TASK OBJECTIVE:
Go to the line holding "385C711 389 705" in the entries below and write out exactly every line down to and including the line holding "284C475 276 488".

EXCERPTED RECORDS:
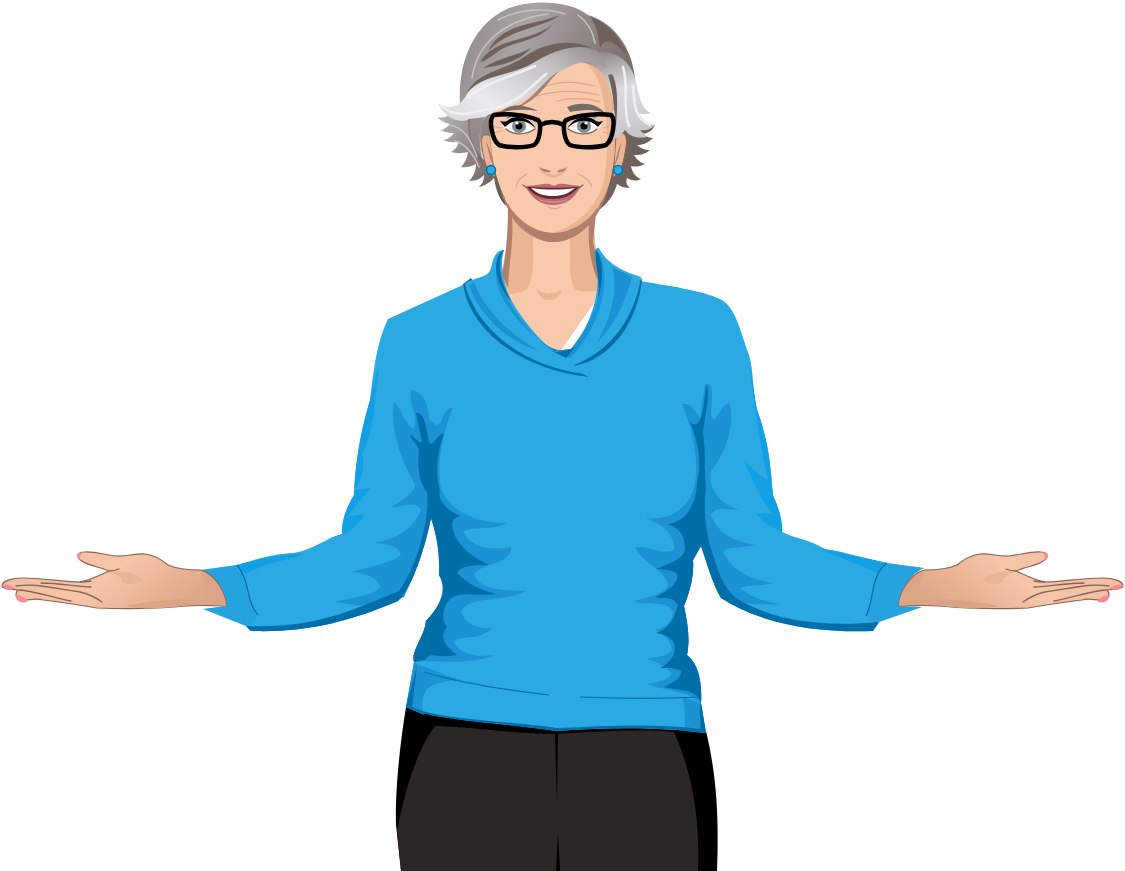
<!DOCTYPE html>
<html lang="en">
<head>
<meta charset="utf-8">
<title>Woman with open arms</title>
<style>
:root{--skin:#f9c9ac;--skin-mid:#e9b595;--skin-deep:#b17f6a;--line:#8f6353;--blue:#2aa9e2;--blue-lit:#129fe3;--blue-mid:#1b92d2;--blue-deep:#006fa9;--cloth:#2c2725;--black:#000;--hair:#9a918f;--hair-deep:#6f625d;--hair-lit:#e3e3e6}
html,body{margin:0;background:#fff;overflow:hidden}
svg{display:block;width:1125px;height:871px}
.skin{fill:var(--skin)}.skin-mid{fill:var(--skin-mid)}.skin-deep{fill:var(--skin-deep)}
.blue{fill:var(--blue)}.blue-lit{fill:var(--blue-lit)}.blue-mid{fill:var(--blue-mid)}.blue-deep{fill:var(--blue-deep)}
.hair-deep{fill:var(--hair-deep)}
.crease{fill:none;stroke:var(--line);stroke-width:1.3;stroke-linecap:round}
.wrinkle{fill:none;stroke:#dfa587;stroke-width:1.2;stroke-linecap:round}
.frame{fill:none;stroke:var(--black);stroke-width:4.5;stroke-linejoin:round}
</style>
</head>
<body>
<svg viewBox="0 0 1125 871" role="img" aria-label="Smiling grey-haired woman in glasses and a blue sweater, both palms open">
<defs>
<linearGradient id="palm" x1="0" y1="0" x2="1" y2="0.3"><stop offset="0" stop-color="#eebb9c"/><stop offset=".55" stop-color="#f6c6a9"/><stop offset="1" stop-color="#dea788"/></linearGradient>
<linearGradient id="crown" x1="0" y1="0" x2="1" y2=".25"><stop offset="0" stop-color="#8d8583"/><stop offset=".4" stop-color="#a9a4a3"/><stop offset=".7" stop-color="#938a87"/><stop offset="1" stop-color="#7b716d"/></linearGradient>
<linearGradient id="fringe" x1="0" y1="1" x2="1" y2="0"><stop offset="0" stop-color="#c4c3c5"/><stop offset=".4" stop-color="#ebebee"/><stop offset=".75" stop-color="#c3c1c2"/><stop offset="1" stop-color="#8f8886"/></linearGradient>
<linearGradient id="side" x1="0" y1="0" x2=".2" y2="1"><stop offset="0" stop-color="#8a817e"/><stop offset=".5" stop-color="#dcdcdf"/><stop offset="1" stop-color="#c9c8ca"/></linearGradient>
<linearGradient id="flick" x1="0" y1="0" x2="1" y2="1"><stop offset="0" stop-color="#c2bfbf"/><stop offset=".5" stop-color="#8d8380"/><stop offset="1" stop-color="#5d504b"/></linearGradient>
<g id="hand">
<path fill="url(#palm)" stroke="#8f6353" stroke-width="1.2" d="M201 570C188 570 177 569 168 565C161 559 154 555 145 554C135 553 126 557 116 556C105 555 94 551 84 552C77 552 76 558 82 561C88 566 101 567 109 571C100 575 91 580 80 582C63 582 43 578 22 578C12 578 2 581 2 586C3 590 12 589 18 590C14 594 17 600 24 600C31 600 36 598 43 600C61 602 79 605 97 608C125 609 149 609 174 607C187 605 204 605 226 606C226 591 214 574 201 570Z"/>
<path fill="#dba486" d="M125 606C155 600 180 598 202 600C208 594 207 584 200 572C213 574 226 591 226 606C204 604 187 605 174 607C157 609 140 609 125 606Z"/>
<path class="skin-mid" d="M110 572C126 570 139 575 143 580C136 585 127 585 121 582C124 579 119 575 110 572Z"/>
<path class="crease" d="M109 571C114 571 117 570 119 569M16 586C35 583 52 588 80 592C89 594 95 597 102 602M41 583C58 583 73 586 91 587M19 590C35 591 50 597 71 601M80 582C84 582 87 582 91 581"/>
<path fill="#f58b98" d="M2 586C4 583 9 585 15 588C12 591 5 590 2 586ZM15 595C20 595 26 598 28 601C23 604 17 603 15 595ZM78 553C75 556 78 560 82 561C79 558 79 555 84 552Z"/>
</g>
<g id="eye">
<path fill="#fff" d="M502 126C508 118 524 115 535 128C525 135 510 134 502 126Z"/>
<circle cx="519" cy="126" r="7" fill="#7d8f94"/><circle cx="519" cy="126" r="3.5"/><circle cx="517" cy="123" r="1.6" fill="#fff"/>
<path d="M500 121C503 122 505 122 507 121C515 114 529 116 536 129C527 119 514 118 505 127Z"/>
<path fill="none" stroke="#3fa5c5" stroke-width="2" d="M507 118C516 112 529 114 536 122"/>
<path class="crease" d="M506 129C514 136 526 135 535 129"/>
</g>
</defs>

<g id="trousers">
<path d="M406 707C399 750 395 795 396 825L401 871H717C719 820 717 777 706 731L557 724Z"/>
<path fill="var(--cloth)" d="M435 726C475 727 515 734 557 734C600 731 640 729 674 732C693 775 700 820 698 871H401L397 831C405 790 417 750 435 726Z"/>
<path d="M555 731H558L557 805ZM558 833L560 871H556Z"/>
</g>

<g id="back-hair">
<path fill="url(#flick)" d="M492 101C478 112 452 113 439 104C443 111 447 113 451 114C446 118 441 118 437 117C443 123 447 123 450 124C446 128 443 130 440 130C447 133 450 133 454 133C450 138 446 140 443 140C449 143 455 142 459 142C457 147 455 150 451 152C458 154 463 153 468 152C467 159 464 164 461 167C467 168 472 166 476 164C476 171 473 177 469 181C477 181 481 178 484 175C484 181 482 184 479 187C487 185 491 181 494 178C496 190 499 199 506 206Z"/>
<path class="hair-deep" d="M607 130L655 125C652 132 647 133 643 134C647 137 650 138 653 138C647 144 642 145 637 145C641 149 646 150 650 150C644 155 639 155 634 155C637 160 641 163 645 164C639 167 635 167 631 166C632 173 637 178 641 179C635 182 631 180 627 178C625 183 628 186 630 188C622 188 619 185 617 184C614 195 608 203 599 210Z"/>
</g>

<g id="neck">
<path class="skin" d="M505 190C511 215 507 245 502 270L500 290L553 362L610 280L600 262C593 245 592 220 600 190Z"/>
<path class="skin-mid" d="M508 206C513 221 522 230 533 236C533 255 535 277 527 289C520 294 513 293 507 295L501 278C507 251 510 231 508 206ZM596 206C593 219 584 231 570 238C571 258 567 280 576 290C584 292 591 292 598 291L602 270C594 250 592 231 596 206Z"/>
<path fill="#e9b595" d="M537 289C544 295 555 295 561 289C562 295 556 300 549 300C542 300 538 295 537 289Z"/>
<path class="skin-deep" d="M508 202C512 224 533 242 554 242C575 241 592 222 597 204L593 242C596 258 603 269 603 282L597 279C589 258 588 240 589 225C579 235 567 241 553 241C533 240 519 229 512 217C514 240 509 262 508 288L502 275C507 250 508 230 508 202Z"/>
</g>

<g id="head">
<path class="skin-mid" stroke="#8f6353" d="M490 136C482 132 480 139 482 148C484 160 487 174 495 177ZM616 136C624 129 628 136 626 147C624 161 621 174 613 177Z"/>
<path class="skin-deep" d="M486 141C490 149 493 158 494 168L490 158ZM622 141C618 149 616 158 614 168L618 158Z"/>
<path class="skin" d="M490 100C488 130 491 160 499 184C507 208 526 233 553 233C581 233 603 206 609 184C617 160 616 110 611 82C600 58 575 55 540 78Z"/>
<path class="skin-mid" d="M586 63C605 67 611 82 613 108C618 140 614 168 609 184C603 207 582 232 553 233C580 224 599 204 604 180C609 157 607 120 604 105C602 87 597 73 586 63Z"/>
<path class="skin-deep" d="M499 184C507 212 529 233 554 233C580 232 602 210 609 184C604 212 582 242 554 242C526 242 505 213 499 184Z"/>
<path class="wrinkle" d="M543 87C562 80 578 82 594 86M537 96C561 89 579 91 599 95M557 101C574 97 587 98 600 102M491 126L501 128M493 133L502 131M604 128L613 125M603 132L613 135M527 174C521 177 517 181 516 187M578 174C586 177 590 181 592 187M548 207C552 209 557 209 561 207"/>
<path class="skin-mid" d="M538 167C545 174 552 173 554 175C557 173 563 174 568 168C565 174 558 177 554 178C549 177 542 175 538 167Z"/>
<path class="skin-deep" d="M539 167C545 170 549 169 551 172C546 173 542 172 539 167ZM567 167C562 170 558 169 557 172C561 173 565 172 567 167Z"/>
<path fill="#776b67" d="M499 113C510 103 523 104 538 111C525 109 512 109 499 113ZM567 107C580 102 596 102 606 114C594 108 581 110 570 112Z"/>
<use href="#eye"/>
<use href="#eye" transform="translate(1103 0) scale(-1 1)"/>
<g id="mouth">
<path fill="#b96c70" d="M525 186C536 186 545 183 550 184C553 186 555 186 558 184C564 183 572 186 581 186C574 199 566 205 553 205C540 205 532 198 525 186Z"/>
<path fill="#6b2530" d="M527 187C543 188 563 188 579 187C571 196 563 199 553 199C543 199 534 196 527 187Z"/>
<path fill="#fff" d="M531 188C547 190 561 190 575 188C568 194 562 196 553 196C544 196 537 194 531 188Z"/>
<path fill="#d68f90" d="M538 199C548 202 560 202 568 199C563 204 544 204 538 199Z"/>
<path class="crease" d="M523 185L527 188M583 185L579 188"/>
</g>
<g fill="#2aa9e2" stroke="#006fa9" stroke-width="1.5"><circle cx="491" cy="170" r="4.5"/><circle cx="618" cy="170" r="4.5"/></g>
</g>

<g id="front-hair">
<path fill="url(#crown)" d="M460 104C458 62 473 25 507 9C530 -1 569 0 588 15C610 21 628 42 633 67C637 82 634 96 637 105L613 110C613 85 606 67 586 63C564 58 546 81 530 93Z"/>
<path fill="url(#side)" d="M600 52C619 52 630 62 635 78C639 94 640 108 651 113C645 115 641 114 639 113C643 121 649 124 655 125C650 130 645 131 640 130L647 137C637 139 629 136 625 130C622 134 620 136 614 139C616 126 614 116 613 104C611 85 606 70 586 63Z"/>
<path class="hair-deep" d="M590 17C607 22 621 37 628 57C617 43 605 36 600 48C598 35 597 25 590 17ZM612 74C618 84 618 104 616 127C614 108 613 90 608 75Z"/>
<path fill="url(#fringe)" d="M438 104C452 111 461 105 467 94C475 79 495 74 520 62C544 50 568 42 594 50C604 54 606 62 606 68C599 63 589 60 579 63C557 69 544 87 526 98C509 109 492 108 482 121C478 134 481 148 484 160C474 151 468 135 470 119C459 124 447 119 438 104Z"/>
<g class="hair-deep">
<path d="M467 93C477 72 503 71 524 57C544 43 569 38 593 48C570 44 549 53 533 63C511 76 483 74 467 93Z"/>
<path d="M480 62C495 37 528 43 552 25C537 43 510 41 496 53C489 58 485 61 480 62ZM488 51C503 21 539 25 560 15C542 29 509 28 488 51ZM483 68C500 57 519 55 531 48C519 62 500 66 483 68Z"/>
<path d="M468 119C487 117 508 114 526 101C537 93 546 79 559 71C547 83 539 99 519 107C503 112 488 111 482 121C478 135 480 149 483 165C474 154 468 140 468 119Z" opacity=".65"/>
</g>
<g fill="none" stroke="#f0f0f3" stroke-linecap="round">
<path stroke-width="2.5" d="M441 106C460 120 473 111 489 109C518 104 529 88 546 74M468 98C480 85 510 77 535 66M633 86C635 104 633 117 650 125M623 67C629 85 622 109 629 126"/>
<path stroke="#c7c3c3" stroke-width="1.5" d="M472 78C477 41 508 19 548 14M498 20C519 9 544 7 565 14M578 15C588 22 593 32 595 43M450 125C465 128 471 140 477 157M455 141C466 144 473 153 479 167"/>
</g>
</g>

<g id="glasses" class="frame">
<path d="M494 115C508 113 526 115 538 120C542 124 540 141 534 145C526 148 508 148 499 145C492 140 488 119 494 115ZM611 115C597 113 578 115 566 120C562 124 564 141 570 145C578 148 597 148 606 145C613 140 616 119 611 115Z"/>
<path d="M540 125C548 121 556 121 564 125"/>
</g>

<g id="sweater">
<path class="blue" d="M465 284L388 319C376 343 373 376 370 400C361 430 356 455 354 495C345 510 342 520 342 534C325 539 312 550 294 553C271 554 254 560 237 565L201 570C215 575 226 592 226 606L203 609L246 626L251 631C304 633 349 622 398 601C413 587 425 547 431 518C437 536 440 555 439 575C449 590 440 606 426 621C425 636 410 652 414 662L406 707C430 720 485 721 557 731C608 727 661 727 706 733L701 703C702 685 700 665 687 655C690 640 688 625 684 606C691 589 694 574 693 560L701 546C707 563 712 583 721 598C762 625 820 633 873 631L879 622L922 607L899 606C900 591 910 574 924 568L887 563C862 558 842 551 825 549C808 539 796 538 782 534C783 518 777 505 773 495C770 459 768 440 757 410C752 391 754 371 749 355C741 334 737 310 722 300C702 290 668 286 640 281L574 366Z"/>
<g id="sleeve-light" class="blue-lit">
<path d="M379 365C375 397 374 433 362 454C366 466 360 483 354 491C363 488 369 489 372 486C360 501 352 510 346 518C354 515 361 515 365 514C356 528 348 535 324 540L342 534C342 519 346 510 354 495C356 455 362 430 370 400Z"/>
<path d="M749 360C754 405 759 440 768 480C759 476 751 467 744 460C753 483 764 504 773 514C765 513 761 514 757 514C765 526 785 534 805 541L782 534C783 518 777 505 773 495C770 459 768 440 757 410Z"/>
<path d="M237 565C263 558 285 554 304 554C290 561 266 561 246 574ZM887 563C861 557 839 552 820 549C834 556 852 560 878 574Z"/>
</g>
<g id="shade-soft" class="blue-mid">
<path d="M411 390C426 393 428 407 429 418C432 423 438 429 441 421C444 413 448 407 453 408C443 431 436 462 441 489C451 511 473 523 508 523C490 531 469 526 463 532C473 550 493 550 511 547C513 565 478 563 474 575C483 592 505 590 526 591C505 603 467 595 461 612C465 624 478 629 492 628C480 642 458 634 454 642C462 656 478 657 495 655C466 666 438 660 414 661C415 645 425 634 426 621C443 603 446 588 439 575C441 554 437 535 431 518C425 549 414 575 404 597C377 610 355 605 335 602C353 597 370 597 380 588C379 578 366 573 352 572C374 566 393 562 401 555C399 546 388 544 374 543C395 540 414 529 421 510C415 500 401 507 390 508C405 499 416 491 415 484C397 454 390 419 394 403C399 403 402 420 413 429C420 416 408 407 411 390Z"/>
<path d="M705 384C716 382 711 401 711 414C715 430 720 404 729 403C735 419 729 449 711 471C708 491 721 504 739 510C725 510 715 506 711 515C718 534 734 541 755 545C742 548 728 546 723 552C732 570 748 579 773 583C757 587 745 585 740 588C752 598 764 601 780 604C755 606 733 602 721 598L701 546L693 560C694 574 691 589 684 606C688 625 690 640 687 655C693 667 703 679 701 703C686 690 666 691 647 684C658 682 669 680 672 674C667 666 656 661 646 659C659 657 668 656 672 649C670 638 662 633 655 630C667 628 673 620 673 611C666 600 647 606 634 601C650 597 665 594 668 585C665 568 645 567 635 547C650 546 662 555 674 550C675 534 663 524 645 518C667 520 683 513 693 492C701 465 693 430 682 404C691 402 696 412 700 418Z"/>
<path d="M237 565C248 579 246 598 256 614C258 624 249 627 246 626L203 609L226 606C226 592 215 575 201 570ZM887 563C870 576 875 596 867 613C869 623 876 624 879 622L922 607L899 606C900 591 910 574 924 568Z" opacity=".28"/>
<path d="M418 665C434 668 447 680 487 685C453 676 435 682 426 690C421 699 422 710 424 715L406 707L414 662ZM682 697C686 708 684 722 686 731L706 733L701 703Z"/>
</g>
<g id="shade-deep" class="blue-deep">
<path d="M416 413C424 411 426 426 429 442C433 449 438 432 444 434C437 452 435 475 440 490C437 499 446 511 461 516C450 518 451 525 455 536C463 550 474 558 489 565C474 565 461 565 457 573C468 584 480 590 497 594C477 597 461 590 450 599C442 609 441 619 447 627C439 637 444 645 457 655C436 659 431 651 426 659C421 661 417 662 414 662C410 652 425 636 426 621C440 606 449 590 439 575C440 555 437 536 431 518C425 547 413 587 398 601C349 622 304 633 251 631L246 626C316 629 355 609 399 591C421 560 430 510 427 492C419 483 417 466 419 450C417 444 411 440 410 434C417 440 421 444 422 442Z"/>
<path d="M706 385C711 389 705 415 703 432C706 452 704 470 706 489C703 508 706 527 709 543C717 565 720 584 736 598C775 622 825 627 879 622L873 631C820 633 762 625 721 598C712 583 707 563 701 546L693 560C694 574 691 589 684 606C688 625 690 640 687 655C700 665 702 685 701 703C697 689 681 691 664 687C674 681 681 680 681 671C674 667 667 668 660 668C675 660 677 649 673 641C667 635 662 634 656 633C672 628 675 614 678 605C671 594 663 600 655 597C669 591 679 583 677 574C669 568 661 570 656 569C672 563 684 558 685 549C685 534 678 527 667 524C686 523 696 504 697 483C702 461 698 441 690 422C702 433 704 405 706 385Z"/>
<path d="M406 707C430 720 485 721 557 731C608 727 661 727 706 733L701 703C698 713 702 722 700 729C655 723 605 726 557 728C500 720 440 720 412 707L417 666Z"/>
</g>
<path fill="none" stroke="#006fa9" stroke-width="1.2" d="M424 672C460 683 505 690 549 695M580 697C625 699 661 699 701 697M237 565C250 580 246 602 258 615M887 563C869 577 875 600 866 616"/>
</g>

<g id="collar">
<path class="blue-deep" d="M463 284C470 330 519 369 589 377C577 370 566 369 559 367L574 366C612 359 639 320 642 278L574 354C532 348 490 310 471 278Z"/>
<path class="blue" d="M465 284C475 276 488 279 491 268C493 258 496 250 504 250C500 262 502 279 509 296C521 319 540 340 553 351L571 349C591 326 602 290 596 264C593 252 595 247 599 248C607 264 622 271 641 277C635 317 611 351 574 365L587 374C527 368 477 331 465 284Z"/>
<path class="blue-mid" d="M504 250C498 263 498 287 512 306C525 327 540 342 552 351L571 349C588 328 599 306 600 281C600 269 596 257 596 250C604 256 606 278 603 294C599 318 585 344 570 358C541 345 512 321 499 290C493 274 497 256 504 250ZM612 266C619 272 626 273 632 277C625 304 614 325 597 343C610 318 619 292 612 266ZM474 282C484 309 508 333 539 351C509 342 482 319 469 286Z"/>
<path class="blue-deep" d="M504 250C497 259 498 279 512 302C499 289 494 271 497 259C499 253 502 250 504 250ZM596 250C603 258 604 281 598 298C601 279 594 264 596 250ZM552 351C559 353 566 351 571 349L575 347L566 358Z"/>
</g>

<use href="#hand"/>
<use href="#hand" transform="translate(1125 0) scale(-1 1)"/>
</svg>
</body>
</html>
---
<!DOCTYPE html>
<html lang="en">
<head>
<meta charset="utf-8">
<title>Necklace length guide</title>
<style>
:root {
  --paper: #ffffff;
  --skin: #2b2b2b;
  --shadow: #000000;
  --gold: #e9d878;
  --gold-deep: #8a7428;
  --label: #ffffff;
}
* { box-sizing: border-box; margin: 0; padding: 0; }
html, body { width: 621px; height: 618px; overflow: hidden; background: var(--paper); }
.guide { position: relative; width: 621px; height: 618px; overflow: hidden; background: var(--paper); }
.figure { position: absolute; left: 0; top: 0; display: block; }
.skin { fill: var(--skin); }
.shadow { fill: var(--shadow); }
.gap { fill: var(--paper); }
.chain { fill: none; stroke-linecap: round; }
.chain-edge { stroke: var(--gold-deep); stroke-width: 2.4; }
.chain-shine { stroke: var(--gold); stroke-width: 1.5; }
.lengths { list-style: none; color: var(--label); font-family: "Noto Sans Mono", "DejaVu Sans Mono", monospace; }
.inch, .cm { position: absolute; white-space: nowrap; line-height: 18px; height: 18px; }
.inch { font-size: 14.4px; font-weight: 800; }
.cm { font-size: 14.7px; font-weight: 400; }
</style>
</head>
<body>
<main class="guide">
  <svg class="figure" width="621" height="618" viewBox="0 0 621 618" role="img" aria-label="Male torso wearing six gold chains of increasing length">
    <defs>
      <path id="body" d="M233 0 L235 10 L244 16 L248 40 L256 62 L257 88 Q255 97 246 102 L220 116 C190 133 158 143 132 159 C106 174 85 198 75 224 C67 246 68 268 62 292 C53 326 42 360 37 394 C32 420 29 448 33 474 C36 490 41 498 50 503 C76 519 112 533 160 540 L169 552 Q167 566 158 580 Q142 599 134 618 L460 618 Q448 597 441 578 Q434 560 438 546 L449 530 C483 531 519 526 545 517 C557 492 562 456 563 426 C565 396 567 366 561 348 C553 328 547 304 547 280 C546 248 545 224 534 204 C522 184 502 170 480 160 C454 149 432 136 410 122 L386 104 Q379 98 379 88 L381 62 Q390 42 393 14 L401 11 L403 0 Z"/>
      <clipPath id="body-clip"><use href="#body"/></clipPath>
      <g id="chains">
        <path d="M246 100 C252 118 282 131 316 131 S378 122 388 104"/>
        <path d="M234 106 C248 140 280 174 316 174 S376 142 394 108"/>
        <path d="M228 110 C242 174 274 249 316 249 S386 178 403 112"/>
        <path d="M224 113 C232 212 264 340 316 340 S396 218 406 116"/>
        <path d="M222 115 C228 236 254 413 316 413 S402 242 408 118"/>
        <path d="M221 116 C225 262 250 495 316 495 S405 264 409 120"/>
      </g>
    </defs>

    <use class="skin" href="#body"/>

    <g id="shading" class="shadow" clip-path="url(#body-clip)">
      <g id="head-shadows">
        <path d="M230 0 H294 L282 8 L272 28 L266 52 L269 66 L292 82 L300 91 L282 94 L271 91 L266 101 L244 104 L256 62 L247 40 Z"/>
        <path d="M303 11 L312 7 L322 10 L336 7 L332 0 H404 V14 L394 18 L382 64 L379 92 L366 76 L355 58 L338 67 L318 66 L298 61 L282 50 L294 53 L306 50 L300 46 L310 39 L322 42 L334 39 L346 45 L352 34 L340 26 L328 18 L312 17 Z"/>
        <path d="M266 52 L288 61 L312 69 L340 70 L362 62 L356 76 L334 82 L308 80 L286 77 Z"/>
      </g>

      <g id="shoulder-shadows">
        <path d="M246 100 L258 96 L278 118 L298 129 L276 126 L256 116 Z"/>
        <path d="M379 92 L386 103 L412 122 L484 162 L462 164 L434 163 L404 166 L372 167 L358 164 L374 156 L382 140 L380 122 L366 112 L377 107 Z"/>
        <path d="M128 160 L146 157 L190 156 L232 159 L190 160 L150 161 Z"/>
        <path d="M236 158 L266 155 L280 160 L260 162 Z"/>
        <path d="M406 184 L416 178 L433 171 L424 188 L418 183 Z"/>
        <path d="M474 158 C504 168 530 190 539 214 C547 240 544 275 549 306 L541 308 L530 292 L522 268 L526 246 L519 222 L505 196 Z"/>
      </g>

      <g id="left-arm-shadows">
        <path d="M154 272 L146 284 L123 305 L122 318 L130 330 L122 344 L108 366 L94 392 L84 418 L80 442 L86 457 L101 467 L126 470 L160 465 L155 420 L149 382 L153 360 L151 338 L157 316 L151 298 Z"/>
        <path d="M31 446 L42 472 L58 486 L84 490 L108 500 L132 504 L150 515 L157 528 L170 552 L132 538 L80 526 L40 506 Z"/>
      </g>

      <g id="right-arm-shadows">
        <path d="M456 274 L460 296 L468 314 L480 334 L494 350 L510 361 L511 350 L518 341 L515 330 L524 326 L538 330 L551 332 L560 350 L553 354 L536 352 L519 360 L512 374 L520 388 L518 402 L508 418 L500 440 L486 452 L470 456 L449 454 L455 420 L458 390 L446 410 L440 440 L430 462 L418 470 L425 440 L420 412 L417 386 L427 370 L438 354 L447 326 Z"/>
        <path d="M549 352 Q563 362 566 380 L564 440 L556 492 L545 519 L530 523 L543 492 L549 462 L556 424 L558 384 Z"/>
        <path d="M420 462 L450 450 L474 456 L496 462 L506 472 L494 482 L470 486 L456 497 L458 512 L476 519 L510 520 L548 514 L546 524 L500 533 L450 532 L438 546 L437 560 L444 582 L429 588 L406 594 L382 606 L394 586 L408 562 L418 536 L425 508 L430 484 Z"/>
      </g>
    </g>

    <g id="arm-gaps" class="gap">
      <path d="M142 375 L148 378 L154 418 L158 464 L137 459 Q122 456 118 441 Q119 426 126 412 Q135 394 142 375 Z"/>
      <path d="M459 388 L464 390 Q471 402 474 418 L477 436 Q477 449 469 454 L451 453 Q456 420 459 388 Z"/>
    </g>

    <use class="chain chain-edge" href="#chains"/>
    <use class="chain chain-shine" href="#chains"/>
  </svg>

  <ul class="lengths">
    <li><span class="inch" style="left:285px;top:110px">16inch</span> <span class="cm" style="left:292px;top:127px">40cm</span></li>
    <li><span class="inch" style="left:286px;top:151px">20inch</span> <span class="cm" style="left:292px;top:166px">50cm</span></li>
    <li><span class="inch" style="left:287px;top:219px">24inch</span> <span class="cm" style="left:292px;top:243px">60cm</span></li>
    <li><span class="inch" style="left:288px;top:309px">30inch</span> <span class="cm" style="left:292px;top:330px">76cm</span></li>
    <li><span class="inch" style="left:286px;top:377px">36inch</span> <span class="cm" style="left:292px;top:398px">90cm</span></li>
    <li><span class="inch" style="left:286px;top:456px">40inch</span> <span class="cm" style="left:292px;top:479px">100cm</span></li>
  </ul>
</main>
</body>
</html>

ANSWER TO THIS PROBLEM:
<path d="M706 385C711 389 705 415 703 432C706 452 704 470 706 489C703 508 706 527 709 543C717 565 720 584 736 598C775 622 825 627 879 622L873 631C820 633 762 625 721 598C712 583 707 563 701 546L693 560C694 574 691 589 684 606C688 625 690 640 687 655C700 665 702 685 701 703C697 689 681 691 664 687C674 681 681 680 681 671C674 667 667 668 660 668C675 660 677 649 673 641C667 635 662 634 656 633C672 628 675 614 678 605C671 594 663 600 655 597C669 591 679 583 677 574C669 568 661 570 656 569C672 563 684 558 685 549C685 534 678 527 667 524C686 523 696 504 697 483C702 461 698 441 690 422C702 433 704 405 706 385Z"/>
<path d="M406 707C430 720 485 721 557 731C608 727 661 727 706 733L701 703C698 713 702 722 700 729C655 723 605 726 557 728C500 720 440 720 412 707L417 666Z"/>
</g>
<path fill="none" stroke="#006fa9" stroke-width="1.2" d="M424 672C460 683 505 690 549 695M580 697C625 699 661 699 701 697M237 565C250 580 246 602 258 615M887 563C869 577 875 600 866 616"/>
</g>

<g id="collar">
<path class="blue-deep" d="M463 284C470 330 519 369 589 377C577 370 566 369 559 367L574 366C612 359 639 320 642 278L574 354C532 348 490 310 471 278Z"/>
<path class="blue" d="M465 284C475 276 488 279 491 268C493 258 496 250 504 250C500 262 502 279 509 296C521 319 540 340 553 351L571 349C591 326 602 290 596 264C593 252 595 247 599 248C607 264 622 271 641 277C635 317 611 351 574 365L587 374C527 368 477 331 465 284Z"/>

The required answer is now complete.